While we all love sunny days with our cows out on pasture, the reality is that throughout the years and the seasons, there are some rather unlovely days to deal with, too. This messy winter season is certainly proof of that!
We outwinter the herd on a bedding pack, with an improvised windbreak composed of recycled metal sheeting and round bales of soybean or corn stalks.
We try to keep the cows out in the field for as long as possible on stockpiled pasture and cover crops (usually into December), as long as the soil stays firm enough. But with our heavy clay soils and intermittent thawing, there comes a time we have to resign ourselves to locking the cows up for the winter.
We are blessed with a concrete lot and hayshed with hayrack for the cows to reach through for their hay or baleage.
We use round bales of cornstalks for bedding.
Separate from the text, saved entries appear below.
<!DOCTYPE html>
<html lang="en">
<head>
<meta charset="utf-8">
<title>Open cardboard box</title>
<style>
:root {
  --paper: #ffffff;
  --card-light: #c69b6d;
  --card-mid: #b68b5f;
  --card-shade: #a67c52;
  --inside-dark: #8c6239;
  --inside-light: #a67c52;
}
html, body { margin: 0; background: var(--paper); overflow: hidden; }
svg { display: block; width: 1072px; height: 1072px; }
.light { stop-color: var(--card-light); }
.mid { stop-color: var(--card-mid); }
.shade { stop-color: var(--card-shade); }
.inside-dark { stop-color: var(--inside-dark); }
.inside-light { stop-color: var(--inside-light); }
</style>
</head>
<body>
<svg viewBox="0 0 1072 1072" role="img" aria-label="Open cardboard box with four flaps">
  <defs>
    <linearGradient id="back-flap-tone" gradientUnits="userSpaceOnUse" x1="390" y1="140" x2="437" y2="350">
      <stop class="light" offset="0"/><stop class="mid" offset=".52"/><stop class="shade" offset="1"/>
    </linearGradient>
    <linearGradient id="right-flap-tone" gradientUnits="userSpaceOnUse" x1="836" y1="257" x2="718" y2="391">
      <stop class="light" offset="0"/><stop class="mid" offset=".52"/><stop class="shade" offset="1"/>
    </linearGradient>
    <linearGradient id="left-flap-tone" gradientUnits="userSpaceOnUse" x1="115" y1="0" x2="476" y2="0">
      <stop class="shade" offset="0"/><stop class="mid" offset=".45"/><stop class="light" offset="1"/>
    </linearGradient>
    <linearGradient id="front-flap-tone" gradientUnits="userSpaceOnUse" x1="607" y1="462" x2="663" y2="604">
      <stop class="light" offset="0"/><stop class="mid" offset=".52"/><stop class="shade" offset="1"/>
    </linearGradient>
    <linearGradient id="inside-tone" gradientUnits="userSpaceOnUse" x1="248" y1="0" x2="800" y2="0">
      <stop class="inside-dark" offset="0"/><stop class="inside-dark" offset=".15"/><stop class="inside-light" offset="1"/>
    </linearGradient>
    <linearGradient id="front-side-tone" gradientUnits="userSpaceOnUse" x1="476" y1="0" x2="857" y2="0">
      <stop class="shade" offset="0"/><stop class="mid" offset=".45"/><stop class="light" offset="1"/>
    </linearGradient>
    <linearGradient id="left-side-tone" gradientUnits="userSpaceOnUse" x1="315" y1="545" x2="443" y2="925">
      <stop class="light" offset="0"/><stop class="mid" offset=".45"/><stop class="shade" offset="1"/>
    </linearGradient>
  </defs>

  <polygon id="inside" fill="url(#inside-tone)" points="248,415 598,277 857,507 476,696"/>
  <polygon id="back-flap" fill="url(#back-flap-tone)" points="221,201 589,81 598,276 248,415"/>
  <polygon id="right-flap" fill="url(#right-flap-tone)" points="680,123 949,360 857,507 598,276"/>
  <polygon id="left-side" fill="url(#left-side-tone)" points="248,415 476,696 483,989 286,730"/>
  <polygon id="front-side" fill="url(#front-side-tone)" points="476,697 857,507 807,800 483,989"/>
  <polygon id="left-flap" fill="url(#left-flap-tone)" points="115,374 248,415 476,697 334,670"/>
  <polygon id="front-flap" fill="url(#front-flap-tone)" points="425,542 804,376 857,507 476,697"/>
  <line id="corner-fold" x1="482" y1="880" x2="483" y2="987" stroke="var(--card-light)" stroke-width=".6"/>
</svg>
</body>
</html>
Sometimes we put the round bales in the manure spreader (after removing the netwrap) and drive back and forth around the bedding pack to distribute it. This also does a good job of scouring out the spreader after each manure-hauling episode.
Lately, we’ve been just unrolling the bales and pushing the stalks around with the spike on the skidsteer, which leaves a lumpier surface, but the cows seem to distribute it when they bounce out there to play on the fresh bedding. It’s fun to see what a party they have with it.
We are thankful that our cows adapt well to whatever the weather throws them, thanks to their dual purpose genetics. They look just as content on a winter day standing behind their wind break as they do on the best pasture day. We don’t have any trouble keeping enough condition on them over the winter, and they put on thick haircoats in the fall which shield them from the cold and dampness.
Nevertheless, like all of you, no doubt, we will find the warm and rich days of sun-drenched pastures very welcome. Here’s hoping you all are weathering this wild winter and keeping your spirits up.